**PROBLEM DETAILS:** Print all the records below exactly as they stand, but leave out the pictures.

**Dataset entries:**
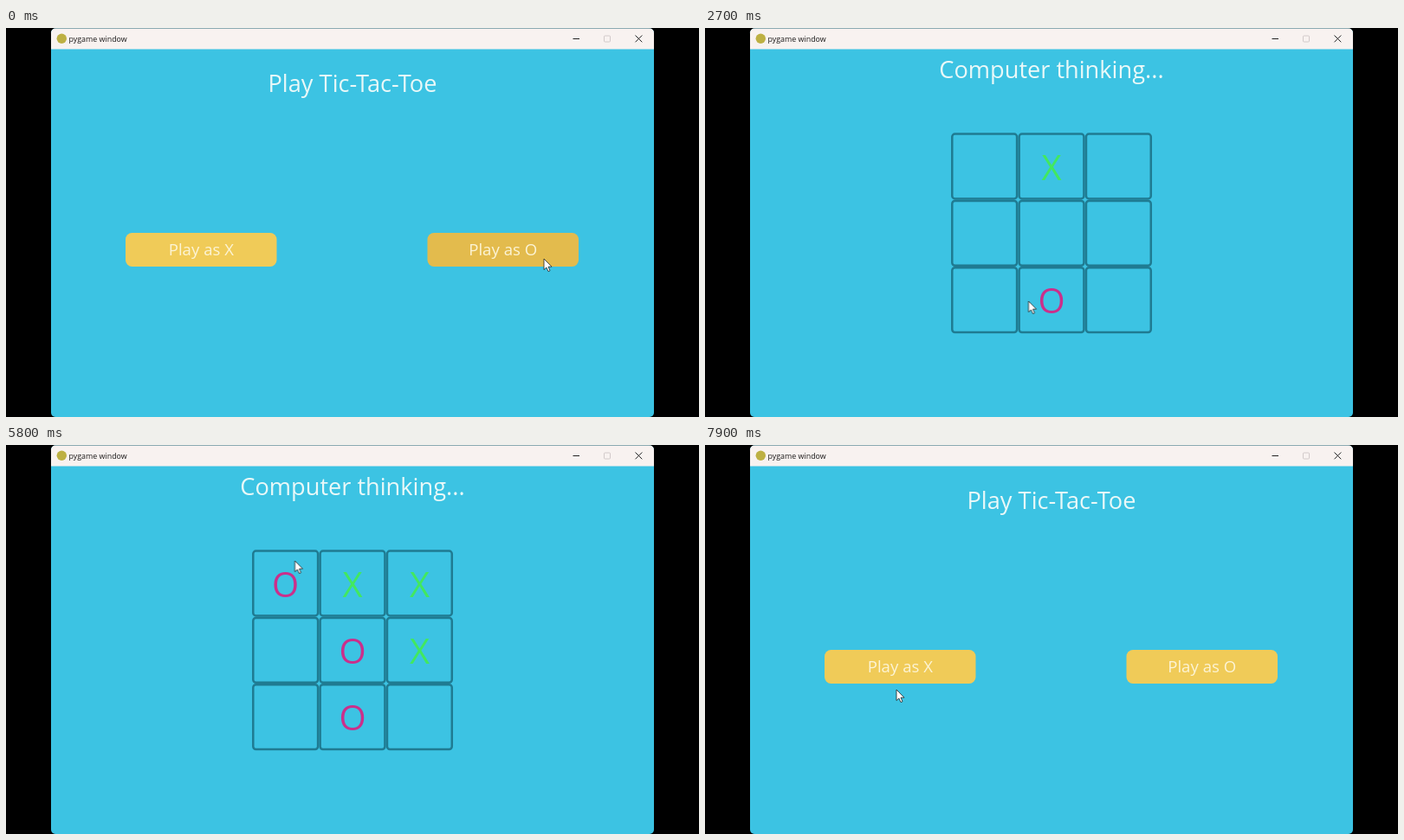
These frames come from a looping animation (800 px wide and 450 px high, 8000 ms). An HTML page:

```html
<!DOCTYPE html>
<html lang="en">
<head>
<meta charset="utf-8">
<title>Tic-Tac-Toe</title>
<style>
html, body { margin: 0; width: 100%; height: 100%; overflow: hidden; background: #000; }
svg { display: block; width: 800px; height: 450px; }
text { font-family: "Open Sans", "Noto Sans", sans-serif; text-anchor: middle; }

.title { font-size: 27.2px; fill: #e9f8f8; }
.label { font-size: 18.6px; fill: #fcf4d6; }
.caption { font-size: 8.9px; fill: #1c1a1a; text-anchor: start; }
.button { fill: #f0cb58; }
.cell { fill: none; stroke: #1f7b92; stroke-width: 2.5; }
.mark { font-size: 40px; }
.x { fill: #42e85f; }
.o { fill: #cb2f8b; }

/* Hard switches share one clock */
.step { animation: 8s step-end infinite; }
.menu { animation-name: menu; }
.board { animation-name: board; }
.thinking { animation-name: thinking; }
.turn { animation-name: turn; }
.over { animation-name: over; }
.hoverO { animation-name: hoverO; }
.hoverAgain { animation-name: hoverAgain; }
.x1 { animation-name: x1; }
.o1 { animation-name: o1; }
.x2 { animation-name: x2; }
.o2 { animation-name: o2; }
.x3 { animation-name: x3; }
.o3 { animation-name: o3; }
.cursor { animation: cursor 8s ease-in-out infinite; }

@keyframes menu { 0%, 93.75% { opacity: 1 } 12.5% { opacity: 0 } }
@keyframes board { 0%, 93.75% { opacity: 0 } 12.5% { opacity: 1 } }
@keyframes thinking {
  0%, 31.25%, 45%, 68.75% { opacity: 1 }
  23.75%, 37.5%, 51.25%, 75%, 100% { opacity: 0 }
}
@keyframes turn {
  0%, 31.25%, 45%, 68.75%, 100% { opacity: 0 }
  23.75%, 37.5%, 51.25% { opacity: 1 }
}
@keyframes over { 0% { opacity: 0 } 75%, 100% { opacity: 1 } }
@keyframes hoverO { 0% { fill: #e3bb4d } 12.5%, 100% { fill: #f0cb58 } }
@keyframes hoverAgain { 0% { fill: #f0cb58 } 83.75%, 100% { fill: #e3bb4d } }
@keyframes x1 { 0% { opacity: 0 } 23.75%, 100% { opacity: 1 } }
@keyframes o1 { 0% { opacity: 0 } 31.25%, 100% { opacity: 1 } }
@keyframes x2 { 0% { opacity: 0 } 37.5%, 100% { opacity: 1 } }
@keyframes o2 { 0% { opacity: 0 } 45%, 100% { opacity: 1 } }
@keyframes x3 { 0% { opacity: 0 } 51.25%, 100% { opacity: 1 } }
@keyframes o3 { 0% { opacity: 0 } 68.75%, 100% { opacity: 1 } }

@keyframes cursor {
  0%, 10% { transform: translate(621px, 267px) }
  16.25%, 23.75% { transform: translate(510.5px, 303px) }
  30%, 38.75% { transform: translate(373.5px, 316px) }
  43.75%, 60% { transform: translate(386.5px, 243px) }
  67.5%, 76.25% { transform: translate(333.5px, 134px) }
  85%, 91.25% { transform: translate(407.5px, 416px) }
  98.75%, 100% { transform: translate(221px, 283px) }
}
</style>
</head>
<body>
<svg viewBox="0 0 800 450">
  <defs>
    <rect id="cell" class="cell" x="285.3" y="122.6" width="74.8" height="74.8" rx="3.2"/>
    <g id="row">
      <use href="#cell"/>
      <use href="#cell" x="77.33"/>
      <use href="#cell" x="154.67"/>
    </g>
  </defs>

  <rect x="52" y="0.5" width="696" height="449.5" rx="5" fill="#3cc3e3"/>
  <path d="M52 24.5V5.5a5 5 0 0 1 5-5H743a5 5 0 0 1 5 5V24.5Z" fill="#f8f2f0"/>
  <circle cx="64.3" cy="12.2" r="5.7" fill="#bdb043"/>
  <text class="caption" x="72.5" y="15.5">pygame window</text>
  <g fill="none" stroke="#222">
    <path d="M654.5 12.5H662"/>
    <rect x="690.5" y="9" width="7" height="7" rx="1" stroke="#d2caca"/>
    <path d="M726.5 8.5L734.3 16.3M734.3 8.5L726.5 16.3"/>
  </g>

  <g class="step menu">
    <text class="title" x="400" y="73.5">Play Tic-Tac-Toe</text>
    <rect class="button" x="138" y="237" width="174.5" height="39" rx="7.5"/>
    <text class="label" x="225.3" y="263.3">Play as X</text>
    <rect class="button step hoverO" x="486.5" y="237" width="174.5" height="39" rx="7.5"/>
    <text class="label" x="573.7" y="263.3">Play as O</text>
  </g>

  <g class="step board">
    <text class="title step thinking" x="400" y="58">Computer thinking...</text>
    <text class="title step turn" x="400" y="58">Play as O</text>
    <use href="#row"/>
    <use href="#row" y="77.33"/>
    <use href="#row" y="154.67"/>
    <g class="mark">
      <text class="x step x1" x="400" y="175.5">X</text>
      <text class="o step o1" x="400" y="330.3">O</text>
      <text class="x step x2" x="477.5" y="253">X</text>
      <text class="o step o2" x="400" y="253">O</text>
      <text class="x step x3" x="477.5" y="175.5">X</text>
      <text class="o step o3" x="322.5" y="175.5">O</text>
    </g>
    <g class="step over">
      <text class="title" x="400" y="58">Game Over: X wins.</text>
      <text class="mark x" x="477.5" y="330.3">X</text>
      <rect class="button step hoverAgain" x="284" y="400" width="232" height="38.5" rx="7.5"/>
      <text class="label" x="400" y="426">Play Again</text>
    </g>
  </g>

  <path class="cursor" d="M0 0V12.6L2.9 10L5 14.6L7 13.7L5 9.2H9Z"
    fill="#fff" stroke="#222" stroke-width="0.8" stroke-linejoin="round"/>
</svg>
</body>
</html>
```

**EXERCISE SOLUTION:**
These frames come from a looping animation (800 px wide and 450 px high, 8000 ms). An HTML page:

```html
<!DOCTYPE html>
<html lang="en">
<head>
<meta charset="utf-8">
<title>Tic-Tac-Toe</title>
<style>
html, body { margin: 0; width: 100%; height: 100%; overflow: hidden; background: #000; }
svg { display: block; width: 800px; height: 450px; }
text { font-family: "Open Sans", "Noto Sans", sans-serif; text-anchor: middle; }

.title { font-size: 27.2px; fill: #e9f8f8; }
.label { font-size: 18.6px; fill: #fcf4d6; }
.caption { font-size: 8.9px; fill: #1c1a1a; text-anchor: start; }
.button { fill: #f0cb58; }
.cell { fill: none; stroke: #1f7b92; stroke-width: 2.5; }
.mark { font-size: 40px; }
.x { fill: #42e85f; }
.o { fill: #cb2f8b; }

/* Hard switches share one clock */
.step { animation: 8s step-end infinite; }
.menu { animation-name: menu; }
.board { animation-name: board; }
.thinking { animation-name: thinking; }
.turn { animation-name: turn; }
.over { animation-name: over; }
.hoverO { animation-name: hoverO; }
.hoverAgain { animation-name: hoverAgain; }
.x1 { animation-name: x1; }
.o1 { animation-name: o1; }
.x2 { animation-name: x2; }
.o2 { animation-name: o2; }
.x3 { animation-name: x3; }
.o3 { animation-name: o3; }
.cursor { animation: cursor 8s ease-in-out infinite; }

@keyframes menu { 0%, 93.75% { opacity: 1 } 12.5% { opacity: 0 } }
@keyframes board { 0%, 93.75% { opacity: 0 } 12.5% { opacity: 1 } }
@keyframes thinking {
  0%, 31.25%, 45%, 68.75% { opacity: 1 }
  23.75%, 37.5%, 51.25%, 75%, 100% { opacity: 0 }
}
@keyframes turn {
  0%, 31.25%, 45%, 68.75%, 100% { opacity: 0 }
  23.75%, 37.5%, 51.25% { opacity: 1 }
}
@keyframes over { 0% { opacity: 0 } 75%, 100% { opacity: 1 } }
@keyframes hoverO { 0% { fill: #e3bb4d } 12.5%, 100% { fill: #f0cb58 } }
@keyframes hoverAgain { 0% { fill: #f0cb58 } 83.75%, 100% { fill: #e3bb4d } }
@keyframes x1 { 0% { opacity: 0 } 23.75%, 100% { opacity: 1 } }
@keyframes o1 { 0% { opacity: 0 } 31.25%, 100% { opacity: 1 } }
@keyframes x2 { 0% { opacity: 0 } 37.5%, 100% { opacity: 1 } }
@keyframes o2 { 0% { opacity: 0 } 45%, 100% { opacity: 1 } }
@keyframes x3 { 0% { opacity: 0 } 51.25%, 100% { opacity: 1 } }
@keyframes o3 { 0% { opacity: 0 } 68.75%, 100% { opacity: 1 } }

@keyframes cursor {
  0%, 10% { transform: translate(621px, 267px) }
  16.25%, 23.75% { transform: translate(510.5px, 303px) }
  30%, 38.75% { transform: translate(373.5px, 316px) }
  43.75%, 60% { transform: translate(386.5px, 243px) }
  67.5%, 76.25% { transform: translate(333.5px, 134px) }
  85%, 91.25% { transform: translate(407.5px, 416px) }
  98.75%, 100% { transform: translate(221px, 283px) }
}
</style>
</head>
<body>
<svg viewBox="0 0 800 450">
  <defs>
    <rect id="cell" class="cell" x="285.3" y="122.6" width="74.8" height="74.8" rx="3.2"/>
    <g id="row">
      <use href="#cell"/>
      <use href="#cell" x="77.33"/>
      <use href="#cell" x="154.67"/>
    </g>
  </defs>

  <rect x="52" y="0.5" width="696" height="449.5" rx="5" fill="#3cc3e3"/>
  <path d="M52 24.5V5.5a5 5 0 0 1 5-5H743a5 5 0 0 1 5 5V24.5Z" fill="#f8f2f0"/>
  <circle cx="64.3" cy="12.2" r="5.7" fill="#bdb043"/>
  <text class="caption" x="72.5" y="15.5">pygame window</text>
  <g fill="none" stroke="#222">
    <path d="M654.5 12.5H662"/>
    <rect x="690.5" y="9" width="7" height="7" rx="1" stroke="#d2caca"/>
    <path d="M726.5 8.5L734.3 16.3M734.3 8.5L726.5 16.3"/>
  </g>

  <g class="step menu">
    <text class="title" x="400" y="73.5">Play Tic-Tac-Toe</text>
    <rect class="button" x="138" y="237" width="174.5" height="39" rx="7.5"/>
    <text class="label" x="225.3" y="263.3">Play as X</text>
    <rect class="button step hoverO" x="486.5" y="237" width="174.5" height="39" rx="7.5"/>
    <text class="label" x="573.7" y="263.3">Play as O</text>
  </g>

  <g class="step board">
    <text class="title step thinking" x="400" y="58">Computer thinking...</text>
    <text class="title step turn" x="400" y="58">Play as O</text>
    <use href="#row"/>
    <use href="#row" y="77.33"/>
    <use href="#row" y="154.67"/>
    <g class="mark">
      <text class="x step x1" x="400" y="175.5">X</text>
      <text class="o step o1" x="400" y="330.3">O</text>
      <text class="x step x2" x="477.5" y="253">X</text>
      <text class="o step o2" x="400" y="253">O</text>
      <text class="x step x3" x="477.5" y="175.5">X</text>
      <text class="o step o3" x="322.5" y="175.5">O</text>
    </g>
    <g class="step over">
      <text class="title" x="400" y="58">Game Over: X wins.</text>
      <text class="mark x" x="477.5" y="330.3">X</text>
      <rect class="button step hoverAgain" x="284" y="400" width="232" height="38.5" rx="7.5"/>
      <text class="label" x="400" y="426">Play Again</text>
    </g>
  </g>

  <path class="cursor" d="M0 0V12.6L2.9 10L5 14.6L7 13.7L5 9.2H9Z"
    fill="#fff" stroke="#222" stroke-width="0.8" stroke-linejoin="round"/>
</svg>
</body>
</html>
```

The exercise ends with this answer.